> Goal of the exercise
Each entry is to be retyped exactly as it appears, and each image is to be dropped.
+---+
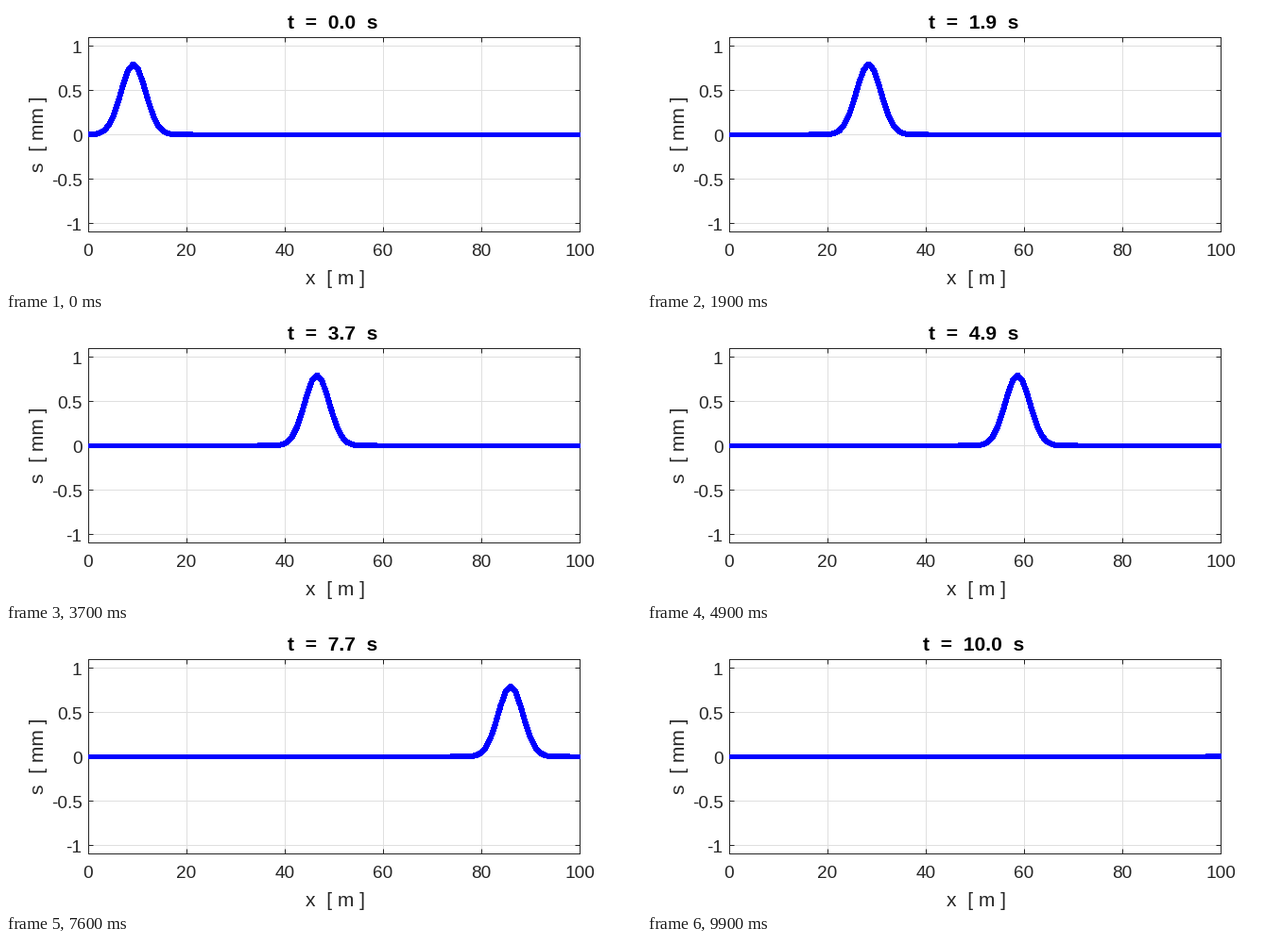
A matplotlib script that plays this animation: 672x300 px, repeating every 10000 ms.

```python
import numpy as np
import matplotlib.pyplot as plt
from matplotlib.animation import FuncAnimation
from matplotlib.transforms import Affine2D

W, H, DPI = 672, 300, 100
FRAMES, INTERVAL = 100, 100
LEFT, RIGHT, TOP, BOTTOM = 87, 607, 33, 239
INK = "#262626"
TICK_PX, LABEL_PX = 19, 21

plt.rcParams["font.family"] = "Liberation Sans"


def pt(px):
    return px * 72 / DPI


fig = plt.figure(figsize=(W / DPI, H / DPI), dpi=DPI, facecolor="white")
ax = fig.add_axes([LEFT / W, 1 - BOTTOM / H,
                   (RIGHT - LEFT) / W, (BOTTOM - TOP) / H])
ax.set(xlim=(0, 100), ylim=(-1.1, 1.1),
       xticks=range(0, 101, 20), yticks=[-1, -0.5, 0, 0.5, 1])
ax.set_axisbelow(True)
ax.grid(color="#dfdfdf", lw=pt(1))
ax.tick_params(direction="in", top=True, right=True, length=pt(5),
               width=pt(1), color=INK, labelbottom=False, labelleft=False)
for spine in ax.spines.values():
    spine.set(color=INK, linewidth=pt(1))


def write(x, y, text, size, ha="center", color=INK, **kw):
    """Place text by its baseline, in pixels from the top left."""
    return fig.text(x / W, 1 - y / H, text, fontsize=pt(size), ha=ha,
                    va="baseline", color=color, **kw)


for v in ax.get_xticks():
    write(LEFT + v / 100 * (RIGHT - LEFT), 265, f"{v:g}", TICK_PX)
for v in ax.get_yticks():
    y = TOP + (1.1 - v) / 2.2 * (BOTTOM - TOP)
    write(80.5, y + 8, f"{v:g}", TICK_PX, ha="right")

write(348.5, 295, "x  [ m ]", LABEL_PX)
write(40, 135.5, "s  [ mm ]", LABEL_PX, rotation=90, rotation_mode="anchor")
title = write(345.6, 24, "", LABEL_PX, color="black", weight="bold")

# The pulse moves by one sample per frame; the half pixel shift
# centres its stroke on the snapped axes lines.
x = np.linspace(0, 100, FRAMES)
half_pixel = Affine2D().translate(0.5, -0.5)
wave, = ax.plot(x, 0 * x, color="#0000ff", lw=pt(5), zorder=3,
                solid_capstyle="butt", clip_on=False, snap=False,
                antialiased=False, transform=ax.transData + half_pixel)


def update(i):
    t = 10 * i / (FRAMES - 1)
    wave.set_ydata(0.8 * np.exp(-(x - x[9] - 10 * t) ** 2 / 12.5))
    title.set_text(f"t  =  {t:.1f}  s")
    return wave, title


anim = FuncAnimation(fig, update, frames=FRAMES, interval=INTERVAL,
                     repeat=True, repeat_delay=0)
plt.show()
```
+---+
> Answer box
A matplotlib script that plays this animation: 672x300 px, repeating every 10000 ms.

```python
import numpy as np
import matplotlib.pyplot as plt
from matplotlib.animation import FuncAnimation
from matplotlib.transforms import Affine2D

W, H, DPI = 672, 300, 100
FRAMES, INTERVAL = 100, 100
LEFT, RIGHT, TOP, BOTTOM = 87, 607, 33, 239
INK = "#262626"
TICK_PX, LABEL_PX = 19, 21

plt.rcParams["font.family"] = "Liberation Sans"


def pt(px):
    return px * 72 / DPI


fig = plt.figure(figsize=(W / DPI, H / DPI), dpi=DPI, facecolor="white")
ax = fig.add_axes([LEFT / W, 1 - BOTTOM / H,
                   (RIGHT - LEFT) / W, (BOTTOM - TOP) / H])
ax.set(xlim=(0, 100), ylim=(-1.1, 1.1),
       xticks=range(0, 101, 20), yticks=[-1, -0.5, 0, 0.5, 1])
ax.set_axisbelow(True)
ax.grid(color="#dfdfdf", lw=pt(1))
ax.tick_params(direction="in", top=True, right=True, length=pt(5),
               width=pt(1), color=INK, labelbottom=False, labelleft=False)
for spine in ax.spines.values():
    spine.set(color=INK, linewidth=pt(1))


def write(x, y, text, size, ha="center", color=INK, **kw):
    """Place text by its baseline, in pixels from the top left."""
    return fig.text(x / W, 1 - y / H, text, fontsize=pt(size), ha=ha,
                    va="baseline", color=color, **kw)


for v in ax.get_xticks():
    write(LEFT + v / 100 * (RIGHT - LEFT), 265, f"{v:g}", TICK_PX)
for v in ax.get_yticks():
    y = TOP + (1.1 - v) / 2.2 * (BOTTOM - TOP)
    write(80.5, y + 8, f"{v:g}", TICK_PX, ha="right")

write(348.5, 295, "x  [ m ]", LABEL_PX)
write(40, 135.5, "s  [ mm ]", LABEL_PX, rotation=90, rotation_mode="anchor")
title = write(345.6, 24, "", LABEL_PX, color="black", weight="bold")

# The pulse moves by one sample per frame; the half pixel shift
# centres its stroke on the snapped axes lines.
x = np.linspace(0, 100, FRAMES)
half_pixel = Affine2D().translate(0.5, -0.5)
wave, = ax.plot(x, 0 * x, color="#0000ff", lw=pt(5), zorder=3,
                solid_capstyle="butt", clip_on=False, snap=False,
                antialiased=False, transform=ax.transData + half_pixel)


def update(i):
    t = 10 * i / (FRAMES - 1)
    wave.set_ydata(0.8 * np.exp(-(x - x[9] - 10 * t) ** 2 / 12.5))
    title.set_text(f"t  =  {t:.1f}  s")
    return wave, title


anim = FuncAnimation(fig, update, frames=FRAMES, interval=INTERVAL,
                     repeat=True, repeat_delay=0)
plt.show()
```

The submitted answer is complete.